■ **Exercise description**
Filter the records, keeping every line that has the string "fade".

■ **Data under study**
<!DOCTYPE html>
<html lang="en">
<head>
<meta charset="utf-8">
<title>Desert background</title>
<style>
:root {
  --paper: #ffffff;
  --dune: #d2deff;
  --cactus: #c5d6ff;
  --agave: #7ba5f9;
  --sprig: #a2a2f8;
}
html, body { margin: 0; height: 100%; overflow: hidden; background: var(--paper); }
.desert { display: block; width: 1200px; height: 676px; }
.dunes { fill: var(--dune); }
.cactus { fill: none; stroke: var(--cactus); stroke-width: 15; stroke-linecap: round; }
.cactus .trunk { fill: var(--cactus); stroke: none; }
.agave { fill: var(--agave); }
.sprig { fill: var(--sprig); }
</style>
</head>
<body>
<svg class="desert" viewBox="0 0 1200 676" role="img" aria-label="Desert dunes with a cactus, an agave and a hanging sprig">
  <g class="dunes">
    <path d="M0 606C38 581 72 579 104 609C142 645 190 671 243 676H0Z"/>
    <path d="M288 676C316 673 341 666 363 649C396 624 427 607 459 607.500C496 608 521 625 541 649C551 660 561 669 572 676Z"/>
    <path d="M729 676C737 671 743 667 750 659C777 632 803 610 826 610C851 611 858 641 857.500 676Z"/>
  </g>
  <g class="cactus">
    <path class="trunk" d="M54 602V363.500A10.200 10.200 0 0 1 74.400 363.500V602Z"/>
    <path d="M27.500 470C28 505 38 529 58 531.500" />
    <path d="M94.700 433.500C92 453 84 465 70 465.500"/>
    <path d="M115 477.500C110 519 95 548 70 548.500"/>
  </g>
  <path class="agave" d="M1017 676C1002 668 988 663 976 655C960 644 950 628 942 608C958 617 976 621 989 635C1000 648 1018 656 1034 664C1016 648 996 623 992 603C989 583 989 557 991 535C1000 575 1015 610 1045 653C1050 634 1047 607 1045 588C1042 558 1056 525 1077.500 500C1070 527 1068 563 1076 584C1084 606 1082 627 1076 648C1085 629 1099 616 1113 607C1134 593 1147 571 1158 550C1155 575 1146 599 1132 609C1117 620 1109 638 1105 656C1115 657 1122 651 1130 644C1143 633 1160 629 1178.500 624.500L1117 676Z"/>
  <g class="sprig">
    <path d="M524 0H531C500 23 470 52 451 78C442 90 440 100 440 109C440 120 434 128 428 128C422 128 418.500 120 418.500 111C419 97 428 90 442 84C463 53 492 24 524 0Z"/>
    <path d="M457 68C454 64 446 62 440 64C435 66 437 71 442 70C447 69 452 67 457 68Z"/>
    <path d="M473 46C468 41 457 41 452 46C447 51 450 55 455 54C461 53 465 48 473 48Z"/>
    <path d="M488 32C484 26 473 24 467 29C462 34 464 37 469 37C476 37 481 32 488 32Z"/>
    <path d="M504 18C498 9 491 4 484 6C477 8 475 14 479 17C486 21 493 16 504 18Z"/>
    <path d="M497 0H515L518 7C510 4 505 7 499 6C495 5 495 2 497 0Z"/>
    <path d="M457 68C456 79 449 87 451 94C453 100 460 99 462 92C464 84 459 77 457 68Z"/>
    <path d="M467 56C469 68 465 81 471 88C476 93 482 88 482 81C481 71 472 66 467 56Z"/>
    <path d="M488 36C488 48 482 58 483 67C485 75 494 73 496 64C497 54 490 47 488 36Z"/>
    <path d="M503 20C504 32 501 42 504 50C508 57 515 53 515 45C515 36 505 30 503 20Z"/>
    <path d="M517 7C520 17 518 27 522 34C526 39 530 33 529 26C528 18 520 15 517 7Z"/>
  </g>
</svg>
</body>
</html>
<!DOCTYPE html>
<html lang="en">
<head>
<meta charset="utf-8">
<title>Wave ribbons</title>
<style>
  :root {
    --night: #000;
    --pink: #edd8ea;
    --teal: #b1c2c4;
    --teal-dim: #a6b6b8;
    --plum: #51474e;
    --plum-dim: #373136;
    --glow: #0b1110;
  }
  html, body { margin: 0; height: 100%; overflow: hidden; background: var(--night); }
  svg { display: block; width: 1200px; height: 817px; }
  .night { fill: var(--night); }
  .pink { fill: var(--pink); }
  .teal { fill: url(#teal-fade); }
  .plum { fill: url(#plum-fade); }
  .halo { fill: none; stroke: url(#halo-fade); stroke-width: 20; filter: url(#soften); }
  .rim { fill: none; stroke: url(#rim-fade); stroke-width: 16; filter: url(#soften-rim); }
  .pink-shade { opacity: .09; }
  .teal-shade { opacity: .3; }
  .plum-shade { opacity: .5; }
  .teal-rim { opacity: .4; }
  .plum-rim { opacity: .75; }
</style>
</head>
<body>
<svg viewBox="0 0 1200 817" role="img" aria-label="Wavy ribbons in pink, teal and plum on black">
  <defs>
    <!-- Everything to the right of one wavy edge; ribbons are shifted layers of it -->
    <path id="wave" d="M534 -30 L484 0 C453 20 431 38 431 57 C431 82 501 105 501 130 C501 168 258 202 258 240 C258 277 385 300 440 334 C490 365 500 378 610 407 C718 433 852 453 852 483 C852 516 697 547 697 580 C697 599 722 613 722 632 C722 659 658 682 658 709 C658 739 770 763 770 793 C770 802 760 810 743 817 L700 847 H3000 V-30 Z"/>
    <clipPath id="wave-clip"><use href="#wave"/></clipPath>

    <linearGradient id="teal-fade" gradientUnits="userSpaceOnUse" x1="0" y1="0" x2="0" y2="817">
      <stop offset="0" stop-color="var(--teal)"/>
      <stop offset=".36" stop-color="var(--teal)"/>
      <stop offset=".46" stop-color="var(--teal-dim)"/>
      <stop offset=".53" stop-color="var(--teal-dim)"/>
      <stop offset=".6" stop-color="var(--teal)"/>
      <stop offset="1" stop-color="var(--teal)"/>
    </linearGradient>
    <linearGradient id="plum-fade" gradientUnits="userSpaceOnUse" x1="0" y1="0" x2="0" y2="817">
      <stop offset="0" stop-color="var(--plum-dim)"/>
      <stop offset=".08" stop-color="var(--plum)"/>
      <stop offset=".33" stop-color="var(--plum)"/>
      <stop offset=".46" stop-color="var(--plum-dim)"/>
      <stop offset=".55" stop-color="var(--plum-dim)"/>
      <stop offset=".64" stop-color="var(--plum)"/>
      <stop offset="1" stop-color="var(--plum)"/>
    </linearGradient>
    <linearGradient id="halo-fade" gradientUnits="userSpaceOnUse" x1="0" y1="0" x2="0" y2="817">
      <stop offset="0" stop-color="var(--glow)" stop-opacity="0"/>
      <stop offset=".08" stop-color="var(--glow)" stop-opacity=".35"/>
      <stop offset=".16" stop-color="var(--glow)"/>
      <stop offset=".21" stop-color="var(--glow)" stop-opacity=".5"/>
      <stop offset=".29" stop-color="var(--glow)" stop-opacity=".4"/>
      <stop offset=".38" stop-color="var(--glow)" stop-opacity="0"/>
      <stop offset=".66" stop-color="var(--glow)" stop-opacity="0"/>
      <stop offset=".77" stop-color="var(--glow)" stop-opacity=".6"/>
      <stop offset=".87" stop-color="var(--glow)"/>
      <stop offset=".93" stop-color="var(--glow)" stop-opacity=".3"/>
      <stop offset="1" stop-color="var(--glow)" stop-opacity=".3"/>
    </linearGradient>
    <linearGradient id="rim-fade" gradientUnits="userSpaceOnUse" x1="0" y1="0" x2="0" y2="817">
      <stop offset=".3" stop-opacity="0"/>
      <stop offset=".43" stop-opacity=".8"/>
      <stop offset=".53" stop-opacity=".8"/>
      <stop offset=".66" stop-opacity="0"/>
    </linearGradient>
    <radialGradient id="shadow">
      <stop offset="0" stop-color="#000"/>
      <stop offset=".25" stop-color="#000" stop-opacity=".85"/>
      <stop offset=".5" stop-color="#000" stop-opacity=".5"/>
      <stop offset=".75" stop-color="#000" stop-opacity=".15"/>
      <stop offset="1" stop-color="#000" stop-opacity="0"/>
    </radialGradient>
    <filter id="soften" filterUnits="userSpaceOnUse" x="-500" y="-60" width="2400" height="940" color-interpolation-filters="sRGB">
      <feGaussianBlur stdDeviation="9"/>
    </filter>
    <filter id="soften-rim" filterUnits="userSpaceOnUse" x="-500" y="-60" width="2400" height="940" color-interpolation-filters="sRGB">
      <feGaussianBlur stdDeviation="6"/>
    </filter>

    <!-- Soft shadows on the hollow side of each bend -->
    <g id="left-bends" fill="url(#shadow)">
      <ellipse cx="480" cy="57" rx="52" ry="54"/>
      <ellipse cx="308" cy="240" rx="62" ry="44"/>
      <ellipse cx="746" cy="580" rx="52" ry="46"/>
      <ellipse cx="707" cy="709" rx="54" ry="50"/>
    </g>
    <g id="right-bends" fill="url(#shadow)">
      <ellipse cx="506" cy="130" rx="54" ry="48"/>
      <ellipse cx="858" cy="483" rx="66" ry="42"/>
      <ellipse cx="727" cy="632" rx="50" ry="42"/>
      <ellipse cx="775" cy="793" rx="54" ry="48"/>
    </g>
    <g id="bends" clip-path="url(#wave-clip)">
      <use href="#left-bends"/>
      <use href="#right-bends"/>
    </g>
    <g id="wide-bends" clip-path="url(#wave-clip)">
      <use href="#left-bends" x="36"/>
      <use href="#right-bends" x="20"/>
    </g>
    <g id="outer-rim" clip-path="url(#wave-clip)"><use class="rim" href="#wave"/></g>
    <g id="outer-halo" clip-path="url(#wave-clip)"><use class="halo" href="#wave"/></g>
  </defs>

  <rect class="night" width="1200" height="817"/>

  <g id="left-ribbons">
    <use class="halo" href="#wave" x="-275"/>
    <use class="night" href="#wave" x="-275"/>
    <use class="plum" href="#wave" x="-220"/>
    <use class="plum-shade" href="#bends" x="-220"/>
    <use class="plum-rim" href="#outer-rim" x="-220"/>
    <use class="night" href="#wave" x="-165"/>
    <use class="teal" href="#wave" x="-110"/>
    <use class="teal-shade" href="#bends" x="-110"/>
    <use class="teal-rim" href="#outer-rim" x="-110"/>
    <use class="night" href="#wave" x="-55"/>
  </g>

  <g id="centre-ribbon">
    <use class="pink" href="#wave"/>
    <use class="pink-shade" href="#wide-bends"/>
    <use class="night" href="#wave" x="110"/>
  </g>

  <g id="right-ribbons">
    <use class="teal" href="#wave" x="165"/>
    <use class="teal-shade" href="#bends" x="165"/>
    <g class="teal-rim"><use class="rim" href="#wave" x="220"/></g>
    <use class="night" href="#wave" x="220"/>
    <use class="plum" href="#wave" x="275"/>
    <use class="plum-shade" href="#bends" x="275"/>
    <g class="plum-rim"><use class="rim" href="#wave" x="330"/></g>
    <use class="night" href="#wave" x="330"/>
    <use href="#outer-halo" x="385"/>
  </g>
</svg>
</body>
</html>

■ **Your solution**
  .teal { fill: url(#teal-fade); }
  .plum { fill: url(#plum-fade); }
  .halo { fill: none; stroke: url(#halo-fade); stroke-width: 20; filter: url(#soften); }
  .rim { fill: none; stroke: url(#rim-fade); stroke-width: 16; filter: url(#soften-rim); }
    <linearGradient id="teal-fade" gradientUnits="userSpaceOnUse" x1="0" y1="0" x2="0" y2="817">
    <linearGradient id="plum-fade" gradientUnits="userSpaceOnUse" x1="0" y1="0" x2="0" y2="817">
    <linearGradient id="halo-fade" gradientUnits="userSpaceOnUse" x1="0" y1="0" x2="0" y2="817">
    <linearGradient id="rim-fade" gradientUnits="userSpaceOnUse" x1="0" y1="0" x2="0" y2="817">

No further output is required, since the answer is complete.